== Segment start ==

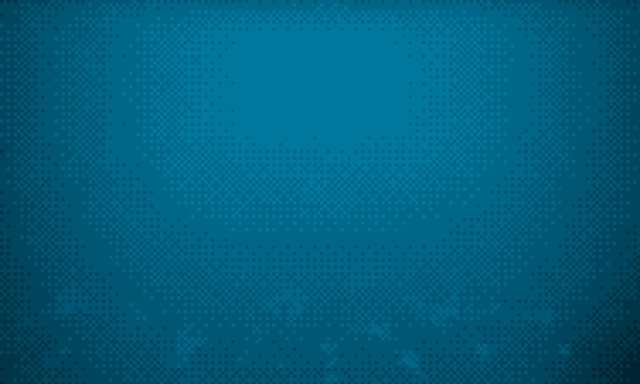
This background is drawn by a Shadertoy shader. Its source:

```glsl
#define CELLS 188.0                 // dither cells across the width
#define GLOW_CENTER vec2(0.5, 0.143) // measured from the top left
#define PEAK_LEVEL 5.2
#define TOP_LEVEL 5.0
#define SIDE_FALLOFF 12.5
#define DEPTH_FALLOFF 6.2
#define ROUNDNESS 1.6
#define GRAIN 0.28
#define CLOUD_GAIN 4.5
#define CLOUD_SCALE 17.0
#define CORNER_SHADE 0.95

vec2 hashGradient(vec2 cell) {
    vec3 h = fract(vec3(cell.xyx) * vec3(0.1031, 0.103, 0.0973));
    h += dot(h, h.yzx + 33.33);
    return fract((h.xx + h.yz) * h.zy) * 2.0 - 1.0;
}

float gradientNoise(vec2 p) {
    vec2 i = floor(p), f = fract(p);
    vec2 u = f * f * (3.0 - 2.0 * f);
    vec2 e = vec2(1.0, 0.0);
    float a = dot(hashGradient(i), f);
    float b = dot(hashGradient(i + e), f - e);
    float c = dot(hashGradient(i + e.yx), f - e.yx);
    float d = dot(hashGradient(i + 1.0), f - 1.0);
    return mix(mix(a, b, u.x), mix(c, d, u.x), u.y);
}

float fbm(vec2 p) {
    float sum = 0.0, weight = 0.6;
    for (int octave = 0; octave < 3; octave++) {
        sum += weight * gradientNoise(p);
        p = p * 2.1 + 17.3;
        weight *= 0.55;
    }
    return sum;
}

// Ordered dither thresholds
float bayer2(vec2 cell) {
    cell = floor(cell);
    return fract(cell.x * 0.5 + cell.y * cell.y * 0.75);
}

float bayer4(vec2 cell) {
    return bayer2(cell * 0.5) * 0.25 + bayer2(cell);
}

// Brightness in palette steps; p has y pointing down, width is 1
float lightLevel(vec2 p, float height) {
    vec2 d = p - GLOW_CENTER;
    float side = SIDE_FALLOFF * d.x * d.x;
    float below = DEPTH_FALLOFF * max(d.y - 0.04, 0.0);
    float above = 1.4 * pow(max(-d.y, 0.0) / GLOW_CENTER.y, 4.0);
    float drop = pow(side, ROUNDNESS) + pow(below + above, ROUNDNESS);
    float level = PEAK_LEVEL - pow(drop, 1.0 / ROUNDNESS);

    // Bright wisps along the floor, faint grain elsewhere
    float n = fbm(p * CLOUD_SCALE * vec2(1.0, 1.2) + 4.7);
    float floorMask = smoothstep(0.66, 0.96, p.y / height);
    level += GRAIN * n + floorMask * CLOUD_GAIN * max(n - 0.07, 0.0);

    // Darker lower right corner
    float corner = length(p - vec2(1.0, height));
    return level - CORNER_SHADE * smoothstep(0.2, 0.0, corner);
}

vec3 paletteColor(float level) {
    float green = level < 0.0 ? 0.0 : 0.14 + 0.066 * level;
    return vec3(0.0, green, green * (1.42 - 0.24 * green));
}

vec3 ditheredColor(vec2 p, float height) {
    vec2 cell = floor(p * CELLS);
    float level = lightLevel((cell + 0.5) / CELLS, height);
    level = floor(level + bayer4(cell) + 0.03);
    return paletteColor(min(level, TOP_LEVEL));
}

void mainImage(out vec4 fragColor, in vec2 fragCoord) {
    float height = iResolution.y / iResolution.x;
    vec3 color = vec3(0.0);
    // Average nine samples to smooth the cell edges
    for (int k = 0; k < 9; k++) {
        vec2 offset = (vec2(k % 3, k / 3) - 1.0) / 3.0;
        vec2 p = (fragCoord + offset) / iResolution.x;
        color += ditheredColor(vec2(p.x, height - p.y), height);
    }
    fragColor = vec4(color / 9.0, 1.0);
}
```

== Segment end ==

Please repeat each record above precisely, with the pictures left out.

**Result of this task**
This background is drawn by a Shadertoy shader. Its source:

```glsl
#define CELLS 188.0                 // dither cells across the width
#define GLOW_CENTER vec2(0.5, 0.143) // measured from the top left
#define PEAK_LEVEL 5.2
#define TOP_LEVEL 5.0
#define SIDE_FALLOFF 12.5
#define DEPTH_FALLOFF 6.2
#define ROUNDNESS 1.6
#define GRAIN 0.28
#define CLOUD_GAIN 4.5
#define CLOUD_SCALE 17.0
#define CORNER_SHADE 0.95

vec2 hashGradient(vec2 cell) {
    vec3 h = fract(vec3(cell.xyx) * vec3(0.1031, 0.103, 0.0973));
    h += dot(h, h.yzx + 33.33);
    return fract((h.xx + h.yz) * h.zy) * 2.0 - 1.0;
}

float gradientNoise(vec2 p) {
    vec2 i = floor(p), f = fract(p);
    vec2 u = f * f * (3.0 - 2.0 * f);
    vec2 e = vec2(1.0, 0.0);
    float a = dot(hashGradient(i), f);
    float b = dot(hashGradient(i + e), f - e);
    float c = dot(hashGradient(i + e.yx), f - e.yx);
    float d = dot(hashGradient(i + 1.0), f - 1.0);
    return mix(mix(a, b, u.x), mix(c, d, u.x), u.y);
}

float fbm(vec2 p) {
    float sum = 0.0, weight = 0.6;
    for (int octave = 0; octave < 3; octave++) {
        sum += weight * gradientNoise(p);
        p = p * 2.1 + 17.3;
        weight *= 0.55;
    }
    return sum;
}

// Ordered dither thresholds
float bayer2(vec2 cell) {
    cell = floor(cell);
    return fract(cell.x * 0.5 + cell.y * cell.y * 0.75);
}

float bayer4(vec2 cell) {
    return bayer2(cell * 0.5) * 0.25 + bayer2(cell);
}

// Brightness in palette steps; p has y pointing down, width is 1
float lightLevel(vec2 p, float height) {
    vec2 d = p - GLOW_CENTER;
    float side = SIDE_FALLOFF * d.x * d.x;
    float below = DEPTH_FALLOFF * max(d.y - 0.04, 0.0);
    float above = 1.4 * pow(max(-d.y, 0.0) / GLOW_CENTER.y, 4.0);
    float drop = pow(side, ROUNDNESS) + pow(below + above, ROUNDNESS);
    float level = PEAK_LEVEL - pow(drop, 1.0 / ROUNDNESS);

    // Bright wisps along the floor, faint grain elsewhere
    float n = fbm(p * CLOUD_SCALE * vec2(1.0, 1.2) + 4.7);
    float floorMask = smoothstep(0.66, 0.96, p.y / height);
    level += GRAIN * n + floorMask * CLOUD_GAIN * max(n - 0.07, 0.0);

    // Darker lower right corner
    float corner = length(p - vec2(1.0, height));
    return level - CORNER_SHADE * smoothstep(0.2, 0.0, corner);
}

vec3 paletteColor(float level) {
    float green = level < 0.0 ? 0.0 : 0.14 + 0.066 * level;
    return vec3(0.0, green, green * (1.42 - 0.24 * green));
}

vec3 ditheredColor(vec2 p, float height) {
    vec2 cell = floor(p * CELLS);
    float level = lightLevel((cell + 0.5) / CELLS, height);
    level = floor(level + bayer4(cell) + 0.03);
    return paletteColor(min(level, TOP_LEVEL));
}

void mainImage(out vec4 fragColor, in vec2 fragCoord) {
    float height = iResolution.y / iResolution.x;
    vec3 color = vec3(0.0);
    // Average nine samples to smooth the cell edges
    for (int k = 0; k < 9; k++) {
        vec2 offset = (vec2(k % 3, k / 3) - 1.0) / 3.0;
        vec2 p = (fragCoord + offset) / iResolution.x;
        color += ditheredColor(vec2(p.x, height - p.y), height);
    }
    fragColor = vec4(color / 9.0, 1.0);
}
```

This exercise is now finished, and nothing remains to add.